Later on, in the 2000s, another word for a very similar experience was coined: solastalgia. The term was invented by Australian environmental philosopher Glenn Albrecht. It describes the distress felt by an individual when the environment around them – the one that they interact with on a daily basis – is breaking down. Albrecht studied how residents of Hunter Valley, Australia, became depressed as
their region was devastated by a large open-pit mine. "Solastalgia," wrote Albrecht, "is the existential and 'lived experience' of negative environmental change, manifest as an attack on one’s sense of place" (Earth Emotions: New Words for a New World, Glenn Albrecht, 2020).
Although long overlooked by the public discourse, eco-anxiety and solastalgia have seen increasing general interest in recent years. Indeed, they've been recognised as hard facts and serious public health, psychological and sociological issues, with newspaper articles, TV and radio shows, scientific research and medical consultations all dedicated to them.
One last tip: take action. Get involved so that you're not just standing idly by while consumed by your anxieties.

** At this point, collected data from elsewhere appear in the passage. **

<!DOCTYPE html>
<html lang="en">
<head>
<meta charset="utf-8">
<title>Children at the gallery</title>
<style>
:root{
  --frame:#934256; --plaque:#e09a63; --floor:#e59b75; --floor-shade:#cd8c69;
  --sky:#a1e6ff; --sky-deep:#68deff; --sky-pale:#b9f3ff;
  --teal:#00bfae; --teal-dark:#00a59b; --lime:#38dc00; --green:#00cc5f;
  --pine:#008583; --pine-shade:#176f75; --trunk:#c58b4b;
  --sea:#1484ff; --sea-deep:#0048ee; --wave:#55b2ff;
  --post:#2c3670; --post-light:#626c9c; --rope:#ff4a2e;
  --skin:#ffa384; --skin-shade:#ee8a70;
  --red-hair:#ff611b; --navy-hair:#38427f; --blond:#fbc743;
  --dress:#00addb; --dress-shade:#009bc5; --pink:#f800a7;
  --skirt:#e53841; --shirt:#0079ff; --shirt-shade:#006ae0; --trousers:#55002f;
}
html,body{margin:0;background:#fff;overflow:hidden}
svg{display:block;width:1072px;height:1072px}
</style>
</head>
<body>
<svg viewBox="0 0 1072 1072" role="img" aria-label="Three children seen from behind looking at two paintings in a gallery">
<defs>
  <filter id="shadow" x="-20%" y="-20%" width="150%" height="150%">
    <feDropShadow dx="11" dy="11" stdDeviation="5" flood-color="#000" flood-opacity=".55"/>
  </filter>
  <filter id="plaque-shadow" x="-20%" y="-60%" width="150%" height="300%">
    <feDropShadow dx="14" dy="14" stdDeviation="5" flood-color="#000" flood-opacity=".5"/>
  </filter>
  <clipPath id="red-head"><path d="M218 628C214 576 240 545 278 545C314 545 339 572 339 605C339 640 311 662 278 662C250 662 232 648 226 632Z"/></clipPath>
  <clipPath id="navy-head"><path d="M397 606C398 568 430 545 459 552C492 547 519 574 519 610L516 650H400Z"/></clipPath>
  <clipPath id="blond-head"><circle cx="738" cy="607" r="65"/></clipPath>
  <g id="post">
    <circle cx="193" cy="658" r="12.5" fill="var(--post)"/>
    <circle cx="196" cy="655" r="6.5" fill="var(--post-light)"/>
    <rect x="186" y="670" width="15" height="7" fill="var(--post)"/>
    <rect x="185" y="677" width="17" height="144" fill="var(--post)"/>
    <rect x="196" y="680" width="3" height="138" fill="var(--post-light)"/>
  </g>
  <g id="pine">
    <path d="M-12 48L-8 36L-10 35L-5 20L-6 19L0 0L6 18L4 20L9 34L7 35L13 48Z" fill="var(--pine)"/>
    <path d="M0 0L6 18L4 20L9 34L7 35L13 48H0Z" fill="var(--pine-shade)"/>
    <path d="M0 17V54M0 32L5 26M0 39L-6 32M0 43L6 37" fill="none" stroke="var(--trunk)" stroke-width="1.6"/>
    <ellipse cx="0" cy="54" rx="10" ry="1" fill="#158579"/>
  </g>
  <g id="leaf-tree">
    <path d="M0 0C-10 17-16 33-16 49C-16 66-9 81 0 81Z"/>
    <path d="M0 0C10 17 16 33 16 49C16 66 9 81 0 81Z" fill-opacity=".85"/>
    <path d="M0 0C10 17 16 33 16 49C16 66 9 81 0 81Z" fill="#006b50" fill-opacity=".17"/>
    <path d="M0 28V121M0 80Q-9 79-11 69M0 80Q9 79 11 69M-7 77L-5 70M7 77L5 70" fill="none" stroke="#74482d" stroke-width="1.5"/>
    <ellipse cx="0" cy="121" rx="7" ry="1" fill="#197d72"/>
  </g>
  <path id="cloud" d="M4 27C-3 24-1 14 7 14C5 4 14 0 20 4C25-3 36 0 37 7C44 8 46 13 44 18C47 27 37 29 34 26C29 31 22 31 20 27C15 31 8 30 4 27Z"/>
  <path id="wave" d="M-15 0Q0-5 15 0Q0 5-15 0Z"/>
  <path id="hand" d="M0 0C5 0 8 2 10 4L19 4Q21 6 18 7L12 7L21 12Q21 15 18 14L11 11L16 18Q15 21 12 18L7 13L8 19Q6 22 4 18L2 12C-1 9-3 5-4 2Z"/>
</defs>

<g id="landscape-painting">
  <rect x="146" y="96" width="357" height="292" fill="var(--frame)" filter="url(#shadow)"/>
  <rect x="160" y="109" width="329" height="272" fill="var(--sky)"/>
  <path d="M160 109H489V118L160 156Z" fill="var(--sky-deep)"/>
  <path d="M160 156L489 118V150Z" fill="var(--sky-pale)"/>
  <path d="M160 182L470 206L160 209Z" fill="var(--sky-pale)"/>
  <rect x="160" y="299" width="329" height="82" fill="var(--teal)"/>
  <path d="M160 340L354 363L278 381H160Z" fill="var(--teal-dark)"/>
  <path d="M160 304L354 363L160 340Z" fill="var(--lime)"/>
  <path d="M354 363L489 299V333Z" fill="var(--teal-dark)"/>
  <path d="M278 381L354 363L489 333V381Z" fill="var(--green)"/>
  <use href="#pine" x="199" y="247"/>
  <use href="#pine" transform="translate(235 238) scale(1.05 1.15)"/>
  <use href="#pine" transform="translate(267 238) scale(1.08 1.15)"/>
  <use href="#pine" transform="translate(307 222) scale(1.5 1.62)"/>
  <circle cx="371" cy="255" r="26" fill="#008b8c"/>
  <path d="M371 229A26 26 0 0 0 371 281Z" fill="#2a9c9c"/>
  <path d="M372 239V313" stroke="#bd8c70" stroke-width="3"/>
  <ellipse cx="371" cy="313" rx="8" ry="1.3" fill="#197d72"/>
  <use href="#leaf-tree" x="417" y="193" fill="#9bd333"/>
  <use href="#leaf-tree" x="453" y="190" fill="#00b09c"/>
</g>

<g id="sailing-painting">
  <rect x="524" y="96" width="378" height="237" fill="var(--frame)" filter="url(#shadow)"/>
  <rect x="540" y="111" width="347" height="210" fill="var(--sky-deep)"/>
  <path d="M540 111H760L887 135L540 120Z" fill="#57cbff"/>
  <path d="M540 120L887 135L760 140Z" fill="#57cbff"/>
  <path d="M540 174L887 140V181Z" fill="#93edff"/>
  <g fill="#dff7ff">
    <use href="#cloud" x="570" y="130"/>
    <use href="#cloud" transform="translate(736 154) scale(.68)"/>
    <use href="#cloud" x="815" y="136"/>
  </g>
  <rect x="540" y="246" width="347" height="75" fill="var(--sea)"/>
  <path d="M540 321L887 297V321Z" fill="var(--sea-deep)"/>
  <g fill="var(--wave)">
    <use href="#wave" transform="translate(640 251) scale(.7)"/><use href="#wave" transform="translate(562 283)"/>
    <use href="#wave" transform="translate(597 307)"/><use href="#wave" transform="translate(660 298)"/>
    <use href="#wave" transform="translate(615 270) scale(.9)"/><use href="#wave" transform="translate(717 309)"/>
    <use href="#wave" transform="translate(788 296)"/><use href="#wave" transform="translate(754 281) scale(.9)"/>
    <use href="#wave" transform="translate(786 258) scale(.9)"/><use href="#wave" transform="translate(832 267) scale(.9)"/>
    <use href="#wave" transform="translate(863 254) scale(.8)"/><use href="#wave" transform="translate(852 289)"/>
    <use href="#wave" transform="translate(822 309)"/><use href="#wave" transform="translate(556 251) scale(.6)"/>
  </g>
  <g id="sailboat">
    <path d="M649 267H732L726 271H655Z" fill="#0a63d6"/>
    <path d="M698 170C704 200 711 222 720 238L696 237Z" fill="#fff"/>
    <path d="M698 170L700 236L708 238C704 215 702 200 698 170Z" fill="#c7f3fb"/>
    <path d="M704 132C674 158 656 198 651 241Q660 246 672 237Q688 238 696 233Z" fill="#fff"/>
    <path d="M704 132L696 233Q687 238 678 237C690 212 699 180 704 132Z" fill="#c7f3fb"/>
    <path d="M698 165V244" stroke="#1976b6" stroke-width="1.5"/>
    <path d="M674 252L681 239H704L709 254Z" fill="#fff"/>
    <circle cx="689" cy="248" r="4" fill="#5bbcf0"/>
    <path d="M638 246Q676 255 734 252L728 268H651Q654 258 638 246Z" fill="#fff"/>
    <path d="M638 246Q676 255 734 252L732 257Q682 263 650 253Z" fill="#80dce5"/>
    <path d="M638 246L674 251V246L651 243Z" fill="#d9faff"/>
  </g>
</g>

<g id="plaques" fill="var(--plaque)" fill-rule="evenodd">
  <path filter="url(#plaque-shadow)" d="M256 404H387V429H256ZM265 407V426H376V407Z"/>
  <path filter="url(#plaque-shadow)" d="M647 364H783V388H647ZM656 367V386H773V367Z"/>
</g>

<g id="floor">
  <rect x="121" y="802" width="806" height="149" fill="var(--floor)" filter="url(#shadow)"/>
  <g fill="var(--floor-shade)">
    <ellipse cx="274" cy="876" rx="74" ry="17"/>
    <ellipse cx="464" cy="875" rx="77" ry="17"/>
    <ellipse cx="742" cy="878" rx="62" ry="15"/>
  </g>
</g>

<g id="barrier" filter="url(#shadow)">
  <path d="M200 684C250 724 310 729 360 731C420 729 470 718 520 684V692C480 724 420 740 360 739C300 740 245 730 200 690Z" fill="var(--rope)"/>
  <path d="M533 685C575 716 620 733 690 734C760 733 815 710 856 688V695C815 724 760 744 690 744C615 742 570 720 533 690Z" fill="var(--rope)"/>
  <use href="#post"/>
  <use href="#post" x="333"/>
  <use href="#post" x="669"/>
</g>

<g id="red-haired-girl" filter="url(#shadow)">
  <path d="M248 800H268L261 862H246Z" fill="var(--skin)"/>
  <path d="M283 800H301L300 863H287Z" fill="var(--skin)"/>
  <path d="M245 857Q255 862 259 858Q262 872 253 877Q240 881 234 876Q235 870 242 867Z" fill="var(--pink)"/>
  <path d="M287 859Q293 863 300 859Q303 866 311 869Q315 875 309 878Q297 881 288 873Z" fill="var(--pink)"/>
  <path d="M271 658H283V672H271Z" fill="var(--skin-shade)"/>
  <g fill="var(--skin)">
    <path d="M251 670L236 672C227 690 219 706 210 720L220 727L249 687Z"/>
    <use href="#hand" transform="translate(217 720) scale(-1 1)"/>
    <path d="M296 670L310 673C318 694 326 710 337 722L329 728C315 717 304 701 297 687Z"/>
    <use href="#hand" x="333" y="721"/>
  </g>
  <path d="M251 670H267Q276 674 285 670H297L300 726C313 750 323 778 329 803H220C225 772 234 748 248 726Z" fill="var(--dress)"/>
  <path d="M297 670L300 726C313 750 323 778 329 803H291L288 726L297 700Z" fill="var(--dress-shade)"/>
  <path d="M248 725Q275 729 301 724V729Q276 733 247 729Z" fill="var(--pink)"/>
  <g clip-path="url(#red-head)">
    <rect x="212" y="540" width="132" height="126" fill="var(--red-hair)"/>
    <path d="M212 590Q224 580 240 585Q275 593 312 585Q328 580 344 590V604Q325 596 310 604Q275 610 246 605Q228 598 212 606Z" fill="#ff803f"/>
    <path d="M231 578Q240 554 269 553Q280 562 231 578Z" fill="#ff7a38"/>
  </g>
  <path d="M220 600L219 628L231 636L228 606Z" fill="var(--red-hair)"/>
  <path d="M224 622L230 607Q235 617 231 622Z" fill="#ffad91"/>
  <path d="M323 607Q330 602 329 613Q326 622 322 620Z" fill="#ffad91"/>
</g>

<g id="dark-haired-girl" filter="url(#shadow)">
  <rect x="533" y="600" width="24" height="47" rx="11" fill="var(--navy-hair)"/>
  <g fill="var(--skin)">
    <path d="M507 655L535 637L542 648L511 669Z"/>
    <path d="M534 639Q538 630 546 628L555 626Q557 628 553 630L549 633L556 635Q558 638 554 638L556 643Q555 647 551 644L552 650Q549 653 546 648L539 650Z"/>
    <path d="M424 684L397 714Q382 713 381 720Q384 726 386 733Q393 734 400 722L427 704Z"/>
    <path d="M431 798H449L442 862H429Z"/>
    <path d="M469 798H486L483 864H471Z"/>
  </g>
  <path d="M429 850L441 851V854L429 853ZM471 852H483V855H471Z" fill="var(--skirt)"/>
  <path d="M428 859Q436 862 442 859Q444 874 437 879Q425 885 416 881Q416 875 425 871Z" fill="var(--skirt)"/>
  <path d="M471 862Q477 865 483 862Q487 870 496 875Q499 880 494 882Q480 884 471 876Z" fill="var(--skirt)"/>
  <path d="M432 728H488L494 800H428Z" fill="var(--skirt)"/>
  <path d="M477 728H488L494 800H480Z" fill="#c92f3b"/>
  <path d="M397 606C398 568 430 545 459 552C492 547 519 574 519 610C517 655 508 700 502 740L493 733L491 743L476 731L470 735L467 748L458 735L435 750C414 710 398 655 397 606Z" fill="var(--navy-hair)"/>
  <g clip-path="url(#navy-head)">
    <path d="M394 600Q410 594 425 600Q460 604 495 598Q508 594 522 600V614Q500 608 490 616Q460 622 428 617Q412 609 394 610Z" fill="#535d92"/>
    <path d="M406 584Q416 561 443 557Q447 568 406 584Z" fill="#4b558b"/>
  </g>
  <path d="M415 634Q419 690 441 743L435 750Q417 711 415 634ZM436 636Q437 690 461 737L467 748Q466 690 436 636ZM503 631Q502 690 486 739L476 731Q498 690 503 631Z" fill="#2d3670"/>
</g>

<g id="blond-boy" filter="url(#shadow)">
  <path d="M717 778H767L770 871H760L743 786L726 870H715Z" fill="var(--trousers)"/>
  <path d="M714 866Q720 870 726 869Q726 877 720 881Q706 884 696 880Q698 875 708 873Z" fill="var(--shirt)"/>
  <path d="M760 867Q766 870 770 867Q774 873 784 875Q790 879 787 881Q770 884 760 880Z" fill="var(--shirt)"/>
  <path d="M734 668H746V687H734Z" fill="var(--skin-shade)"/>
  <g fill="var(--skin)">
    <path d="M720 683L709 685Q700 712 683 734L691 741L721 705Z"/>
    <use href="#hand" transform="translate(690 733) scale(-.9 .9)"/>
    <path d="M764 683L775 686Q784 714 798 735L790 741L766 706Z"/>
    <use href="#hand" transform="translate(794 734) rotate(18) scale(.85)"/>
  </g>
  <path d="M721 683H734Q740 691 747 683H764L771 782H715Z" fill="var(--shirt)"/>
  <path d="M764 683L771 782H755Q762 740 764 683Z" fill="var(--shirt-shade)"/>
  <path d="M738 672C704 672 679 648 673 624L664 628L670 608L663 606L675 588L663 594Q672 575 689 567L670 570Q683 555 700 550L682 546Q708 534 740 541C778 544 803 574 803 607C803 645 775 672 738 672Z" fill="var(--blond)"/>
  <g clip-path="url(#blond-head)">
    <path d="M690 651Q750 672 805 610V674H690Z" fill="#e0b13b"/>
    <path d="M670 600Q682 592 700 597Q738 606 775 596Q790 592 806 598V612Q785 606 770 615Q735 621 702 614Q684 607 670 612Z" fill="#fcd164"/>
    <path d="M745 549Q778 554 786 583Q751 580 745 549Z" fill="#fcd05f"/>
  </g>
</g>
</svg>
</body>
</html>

This might mean joining an environmental protection organisation, getting the people you know to take simple actions (buying less stuff, choosing an ethical bank, using their bike more often, going plogging, buying local food, etc.), being active politically, or even going on climate protests.
The idea is to beat the feeling of helplessness (which is very anxiety-provoking) by doing something useful and making yourself feel useful.